Altwegg, K., Balsiger, H., Berthelier, J. J., Bieler, A., Calmonte, U., De Keyser, J., Fiethe, B., Fuselier, S. A., Gasc, S., Gombosi, T. I., Owen, T., Le Roy, L., Rubin, M., Sémon, T., Tzou, C. Y., 2017. D2O and HDS in the coma of 67P/Churyumov-Gerasimenko. Philosophical Transactions of the Royal Society A: Mathematical, Physical and Engineering Sciences. 375.

Altwegg, K., Balsiger, H., Bar-Nun, A., Berthelier, J. J., Bieler, A., Bochsler, P., Briois, C., Calmonte, U., Combi, M. R., Cottin, H., De Keyser, J., Dhooghe, F., Fiethe, B., Fuselier, S. A., Gasc, S., Gombosi, T. I., Hansen, K. C., Haessig, M., Jäckel, A., Kopp, E., Korth, A., Le Roy, L., Mall, U., Marty, B., Mousis, O., Owen, T., Reme, H., Rubin, M., Semon, T., Tzou, C. Y., Hunter Waite, J., Wurz, P., 2016. Prebiotic chemicals-amino acid and phosphorus-in the coma of comet 67P/Churyumov-Gerasimenko. Sci Adv. 2, e1600285.

Bieler, A., Altwegg, K., Balsiger, H., Bar-Nun, A., Berthelier, J. J., Bochsler, P., Briois, C., Calmonte, U., Combi, M., De Keyser, J., van Dishoeck, E. F., Fiethe, B., Fuselier, S. A., Gasc, S., Gombosi, T. I., Hansen, K. C., Hässig, M., Jäckel, A., Kopp, E., Korth, A., Le Roy, L., Mall, U., Maggiolo, R., Marty, B., Mousis, O., Owen, T., Reme, H., Rubin, M., Semon, T., Tzou, C. Y., Waite, J. H., Walsh, C., Wurz, P., 2015. Abundant molecular oxygen in the coma of comet 67P/Churyumov-Gerasimenko. 526, 678-81.

Fayolle, E. C., Öberg, K. I., Jørgensen, J. K., Altwegg, K., Calcutt, H., Müller, H. S. P., Rubin, M., van der Wiel, M. H. D., Bjerkeli, P., Bourke, T. L., Coutens, A., van Dishoeck, E. F., Drozdovskaya, M. N., Garrod, R. T., Ligterink, N. F. W., Persson, M. V., Wampfler, S. F., 2017. Protostellar and cometary detections of organohalogens. Nature Astronomy. 1, 703-708.

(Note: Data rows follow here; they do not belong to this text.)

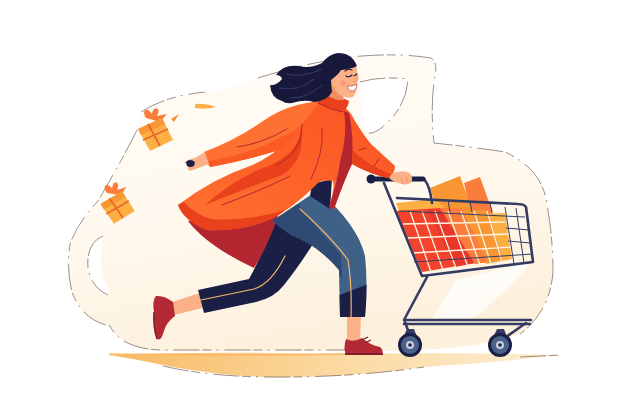
<!DOCTYPE html>
<html lang="en">
<head>
<meta charset="utf-8">
<title>Shopper running with a cart</title>
<style>
:root {
  --white: #ffffff;
  --cream: #fff9ef;
  --cream-deep: #fdf1de;
  --sand: #fbdca6;
  --ground: #f9b863;
  --coat: #fb5a22;
  --coat-light: #ff7132;
  --coat-shade: #e8411c;
  --lining: #b4262f;
  --navy: #1c1f45;
  --hair: #17183a;
  --denim: #3f6187;
  --denim-shade: #2f4b74;
  --skin: #fbb088;
  --skin-shade: #ef8f68;
  --shoe: #b32a35;
  --bag-red: #f4432c;
  --bag-orange: #fb7d3c;
  --bag-yellow: #fcb044;
  --bag-amber: #f79632;
  --metal: #353c62;
  --wheel: #4a6288;
}
html, body { margin: 0; background: var(--white); overflow: hidden; }
svg { display: block; width: 626px; height: 418px; }
.sketch { fill: none; stroke: #4b3a36; stroke-width: .7; stroke-dasharray: 26 3 9 5 2 6; opacity: .8; }
.fold { fill: none; stroke: var(--lining); stroke-width: 1; stroke-linecap: round; }
.seam { fill: none; stroke: #f2b56b; stroke-width: 1.2; stroke-linecap: round; }
.frame { fill: none; stroke: var(--metal); stroke-width: 2.6; stroke-linecap: round; stroke-linejoin: round; }
.wire { fill: none; stroke: #fff3e2; stroke-width: 1.3; }
.wire-dark { fill: none; stroke: var(--metal); stroke-width: 1; }
</style>
</head>
<body>
<svg viewBox="0 0 626 418" role="img" aria-label="Woman in an orange coat running with a full shopping cart">
  <defs>
    <linearGradient id="blob-fill" x1="0" y1="0" x2=".3" y2="1">
      <stop offset="0" stop-color="#fffcf7"/>
      <stop offset=".55" stop-color="#fff9ef"/>
      <stop offset="1" stop-color="#fdf1de"/>
    </linearGradient>
    <linearGradient id="ground-fill">
      <stop offset="0" stop-color="#f9b863"/>
      <stop offset=".5" stop-color="#fbd9a0"/>
      <stop offset="1" stop-color="#fdeed5"/>
    </linearGradient>
    <linearGradient id="coat-fill" x1="1" y1="0" x2="0" y2="1">
      <stop offset="0" stop-color="#fb5222"/>
      <stop offset="1" stop-color="#ff7130"/>
    </linearGradient>
    <g id="gift">
      <path d="M-10 -16C-15 -24-9 -28-4 -20C-3 -29 6 -27 1 -18L11 -20L4 -12Z" fill="var(--bag-orange)"/>
      <path d="M-18 -5L6 -16L17 6L-6 17Z" fill="var(--bag-yellow)"/>
      <path d="M-18 -5L6 -16L9 -10L-15 1Z" fill="var(--bag-amber)"/>
      <path d="M-8 -10L4 12M-13 6L12 -5" fill="none" stroke="#e9672b" stroke-width="1.8"/>
    </g>
    <g id="wheel">
      <path d="M-9 -3L-3 -16H4L9 -3Z" fill="var(--metal)"/>
      <circle r="12" fill="var(--navy)"/>
      <circle r="9" fill="var(--wheel)"/>
      <circle r="4" fill="#c5d0dd"/>
      <circle r="1.8" fill="var(--navy)"/>
    </g>
    <clipPath id="front-leg-clip">
      <path d="M272 221L318 190C343 212 360 234 365 256Q368 285 365 317H340L339 270Q318 245 291 235Z"/>
    </clipPath>
  </defs>

  <g id="backdrop">
    <path id="blob" d="M141 112Q165 96 205 92Q245 87 272 72Q315 60 362 56Q400 53 431 58Q438 62 435 76Q430 105 434 143Q480 148 505 152Q540 168 546 199Q553 235 553 272Q550 312 520 334Q480 350 380 351H165Q122 350 110 326Q82 320 72 292Q66 268 70 244Q78 222 98 201Q122 160 137 130Z" fill="url(#blob-fill)"/>
    <path class="sketch" d="M258 78Q315 60 362 56Q400 53 431 58Q438 62 435 76Q430 105 434 143Q480 148 505 152Q540 168 546 199Q553 235 553 272Q550 312 520 334M141 112Q165 96 205 92M137 130Q122 160 98 201Q78 222 70 244Q66 268 72 292Q82 320 110 326Q122 350 165 350L345 350"/>
    <path d="M360 82Q380 76 408 79Q407 103 388 122Q376 134 369 133Q361 128 362 112Z" fill="var(--white)"/>
    <path class="sketch" d="M360 82Q380 76 408 79Q407 103 388 122Q376 134 369 133"/>
    <path d="M103 236Q86 243 88 268Q91 287 108 295Q111 291 104 279Q98 258 103 236Z" fill="var(--white)"/>
    <path class="sketch" d="M103 236Q86 243 88 268Q91 287 108 295"/>
    <path d="M456 280L530 262Q515 285 493 301Q480 316 470 318H432Z" fill="var(--white)" opacity=".75"/>
  </g>

  <g id="ground">
    <path d="M109 355Q190 351 350 354Q470 352 562 355Q510 361 424 367Q350 378 264 377Q205 374 163 365Q135 359 109 355Z" fill="url(#ground-fill)"/>
    <path d="M109 354Q230 356 345 354" fill="none" stroke="var(--ground)" stroke-width="1.5"/>
    <path class="sketch" d="M163 366Q205 376 264 377Q350 378 424 367M520 357L562 355"/>
  </g>

  <g id="gifts">
    <use href="#gift" transform="translate(156 134)"/>
    <use href="#gift" transform="translate(118 207) rotate(-6) scale(.95)"/>
    <path d="M195 104Q206 103 216 107Q205 110 195 108Z" fill="var(--bag-yellow)"/>
    <path d="M171 119L179 114L174 122Z" fill="var(--bag-amber)"/>
  </g>

  <g id="cart">
    <g id="bags">
      <path d="M430 188L460 176L478 226L445 232Z" fill="var(--bag-amber)"/>
      <path d="M464 183L480 177L494 216L474 226Z" fill="var(--bag-orange)"/>
      <path d="M396 203L436 199L450 213L400 214Z" fill="var(--bag-yellow)"/>
      <path d="M482 214L505 213L512 259L486 264Z" fill="var(--bag-yellow)"/>
      <path d="M396 211L440 208L475 263L422 272Z" fill="var(--bag-red)"/>
      <path d="M427 209L447 212L475 263L455 267Z" fill="#e9372a"/>
      <path d="M440 208L478 209L498 261L475 264Z" fill="var(--bag-orange)"/>
      <path d="M462 209L488 211L503 260L488 263Z" fill="var(--bag-amber)"/>
    </g>
    <path class="wire" d="M410 211L431 272M422 211L443 270M435 211L456 268M448 211L468 267M461 211L480 265M474 211L491 264M487 211L502 262M403 224L505 222M408 238L509 234M413 253L512 247"/>
    <path class="wire-dark" d="M399 211L525 217M505 207L514 264M516 208L524 263M506 228L529 230M508 241L531 243M414 262L532 254M448 200L450 212M470 202L472 212M490 203L492 212"/>
    <path class="frame" d="M384 183L422 276L533 262L526 207Q524 204 518 204L397 198M427 277L404 320H531M404 324H530"/>
    <path class="frame" d="M424 179Q430 186 432 203M526 323L506 337M405 322L409 333"/>
    <path d="M370 179H423" fill="none" stroke="var(--navy)" stroke-width="5" stroke-linecap="round"/>
    <circle cx="371" cy="179" r="4.5" fill="var(--navy)"/>
    <use href="#wheel" x="410" y="345"/>
    <use href="#wheel" x="500" y="345"/>
  </g>

  <g id="woman">
    <g id="back-leg">
      <path d="M203 292L172 302L174 315L206 307Z" fill="var(--skin)"/>
      <path d="M173 302Q164 295 156 296Q152 301 154 312Q153 327 157 339Q161 341 163 334Q166 322 175 316Z" fill="var(--shoe)"/>
      <path d="M157 339Q153 327 154 312" fill="none" stroke="#7f1d30" stroke-width="1.5"/>
      <path d="M274 220L318 236Q300 265 284 285Q274 298 256 302L204 313L198 290L249 279Q259 261 268 238Z" fill="var(--navy)"/>
      <path class="seam" d="M201 300L254 289Q271 284 285 256"/>
    </g>

    <path id="coat-lining" d="M188 221Q207 246 254 268Q268 246 278 216L225 210Z" fill="var(--lining)"/>

    <g id="front-leg">
      <path d="M347 314H361L360 342H347Z" fill="var(--skin)"/>
      <path d="M346 339Q353 343 362 338Q370 345 380 347Q384 350 382 355H346Q343 348 346 339Z" fill="var(--shoe)"/>
      <path d="M345 354H383" stroke="#7f1d30" stroke-width="2"/>
      <path d="M362 340L368 337M365 343L371 340" stroke="#7f1d30" stroke-width="1.2"/>
      <path d="M272 221L318 190C343 212 360 234 365 256Q368 285 365 317H340L339 270Q318 245 291 235Z" fill="var(--denim)"/>
      <g clip-path="url(#front-leg-clip)">
        <path d="M272 221L298 204Q318 230 341 254L342 278L291 236Z" fill="var(--denim-shade)"/>
        <path d="M337 296L368 284V318H337Z" fill="var(--navy)"/>
        <path class="seam" d="M300 209Q332 238 348 260Q352 285 351 317"/>
      </g>
      <path d="M312 184L332 179L330 209L310 196Z" fill="var(--navy)"/>
    </g>

    <g id="coat">
      <path d="M320 98Q342 101 351 114Q361 132 371 144L395 166Q395 174 388 178Q370 174 352 164Q345 178 334 209L329 207Q335 188 333 181Q320 179 315 186Q299 202 279 215Q248 232 207 230Q184 221 178 205Q212 179 250 166Q270 158 290 139Q300 109 320 98Z" fill="url(#coat-fill)"/>
      <path d="M344 111Q348 134 340 162Q337 184 329 207L334 209Q346 176 352 164Q354 137 349 113Z" fill="var(--lining)"/>
      <path d="M352 164Q370 174 388 178L391 174Q369 166 353 151Z" fill="var(--coat-shade)"/>
      <path d="M301 128Q300 151 271 165Q236 177 205 205Q247 188 282 175Q306 160 301 128Z" fill="var(--coat-shade)"/>
      <path d="M178 205Q184 221 207 230Q248 232 279 215L285 210Q245 222 211 219Q194 214 184 202Z" fill="var(--coat-shade)"/>
      <path d="M320 101Q287 104 263 121Q236 140 204 152Q205 161 210 167Q251 159 279 150Q296 140 301 126Z" fill="var(--coat-light)"/>
      <path d="M208 161Q253 154 283 136Q296 131 301 125Q296 140 279 150Q251 159 210 167Z" fill="var(--coat)"/>
      <path class="fold" d="M237 147Q261 144 287 129M302 124Q303 151 277 165M222 205Q262 190 290 176M322 128Q324 153 311 179M359 150L366 148M374 166L379 159"/>
      <path d="M317 99Q323 93 332 96Q342 97 349 101Q348 108 343 112Q330 110 318 103Z" fill="var(--coat-shade)"/>
      <path class="fold" d="M318 103Q331 110 343 112"/>
    </g>

    <g id="hands">
      <path d="M205 152L195 158Q187 159 184 163Q189 164 188 168Q188 172 193 170L209 164Z" fill="var(--skin)"/>
      <path d="M186 162Q190 158 195 162L194 166Q190 168 187 166Z" fill="var(--navy)"/>
      <path d="M392 174Q398 170 407 172Q413 174 412 181Q408 186 402 184Q393 182 389 178Z" fill="var(--skin)"/>
      <path d="M401 177L403 184M406 176L408 183" stroke="var(--skin-shade)" stroke-width="1"/>
    </g>

    <g id="head">
      <path d="M331 72L352 63Q357 64 357 71L359 78L357 82Q358 91 353 97Q348 99 343 96L344 99Q337 101 329 96Z" fill="var(--skin)"/>
      <path d="M333 86Q336 94 343 96L344 100Q335 101 329 96Z" fill="var(--skin-shade)"/>
      <path d="M347 86Q352 87 357 84Q356 92 351 91Q348 90 347 86Z" fill="var(--white)" stroke="#b4433c" stroke-width=".7"/>
      <path d="M346 76Q349 78 352 75M354 76L357 74M345 71Q348 68 352 70" fill="none" stroke="var(--hair)" stroke-width="1.1" stroke-linecap="round"/>
      <path d="M354 76L357 81L353 82" fill="none" stroke="var(--skin-shade)" stroke-width=".8"/>
      <circle cx="343" cy="83" r="2.6" fill="#f58668" opacity=".6"/>
      <path d="M357 66Q352 53 338 53Q329 54 322 63Q310 69 299 66Q283 64 276 75Q281 75 282 79Q276 86 270 85Q271 98 282 101Q286 104 292 103Q305 99 314 102Q327 101 332 92L331 80Q338 75 341 70Q351 69 357 66Z" fill="var(--hair)"/>
      <path d="M279 88Q298 92 314 79M286 74Q303 78 322 69M290 98Q309 98 322 85" fill="none" stroke="#3a3f6b" stroke-width=".9"/>
      <path d="M332 80Q335 75 338 78Q339 84 334 86Z" fill="var(--skin)"/>
      <circle cx="335" cy="87" r="1.2" fill="var(--bag-yellow)"/>
    </g>
  </g>
</svg>
</body>
</html>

Drozdovskaya, M. N., van Dishoeck, E. F., Jørgensen, J. K., Calmonte, U., van der Wiel, M. H. D., Coutens, A., Calcutt, H., Müller, H. S. P., Bjerkeli, P., Persson, M. V., Wampfler, S. F., Altwegg, K., 2018. The ALMA-PILS survey: the sulphur connection between protostars and comets: IRAS 16293-2422 B and 67P/Churyumov-Gerasimenko. Monthly Notices of the Royal Astronomical Society. 476, 4949-4964.

Marty, B., Altwegg, K., Balsiger, H., Bar-Nun, A., Bekaert, D. V., Berthelier, J. J., Bieler, A., Briois, C., Calmonte, U., Combi, M., De Keyser, J., Fiethe, B., Fuselier, S. A., Gasc, S., Gombosi, T. I., Hansen, K. C., Hässig, M., Jäckel, A., Kopp, E., Korth, A., Le Roy, L., Mall, U., Mousis, O., Owen, T., Rème, H., Rubin, M., Sémon, T., Tzou, C. Y., Waite, J. H., Wurz, P., 2017. Xenon isotopes in 67P/Churyumov-Gerasimenko show that comets contributed to Earth’s atmosphere. 356, 1069.

Rubin, M., Altwegg, K., Balsiger, H., Bar-Nun, A., Berthelier, J. J., Bieler, A., Bochsler, P., Briois, C., Calmonte, U., Combi, M., De Keyser, J., Dhooghe, F., Eberhardt, P., Fiethe, B., Fuselier, S. A., Gasc, S., Gombosi, T. I., Hansen, K. C., Hassig, M., Jäckel, A., Kopp, E., Korth, A., Le Roy, L., Mall, U., Marty, B., Mousis, O., Owen, T., Reme, H., Semon, T., Tzou, C. Y., Waite, J. H., Wurz, P., 2015. Molecular nitrogen in comet 67P/Churyumov-Gerasimenko indicates a low formation temperature. 348, 232-5.

Rubin, M., Altwegg, K., Balsiger, H., Bar-Nun, A., Berthelier, J. J., Briois, C., Calmonte, U., Combi, M., De Keyser, J., Fiethe, B., Fuselier, S. A., Gasc, S., Gombosi, T. I., Hansen, K. C., Kopp, E., Korth, A., Laufer, D., Le Roy, L., Mall, U., Marty, B., Mousis, O., Owen, T., Reme, H., Semon, T., Tzou, C. Y., Waite, J. H., Wurz, P., 2018. Krypton isotopes and noble gas abundances in the coma of comet 67P/Churyumov-Gerasimenko. Sci Adv. 4, eaar6297.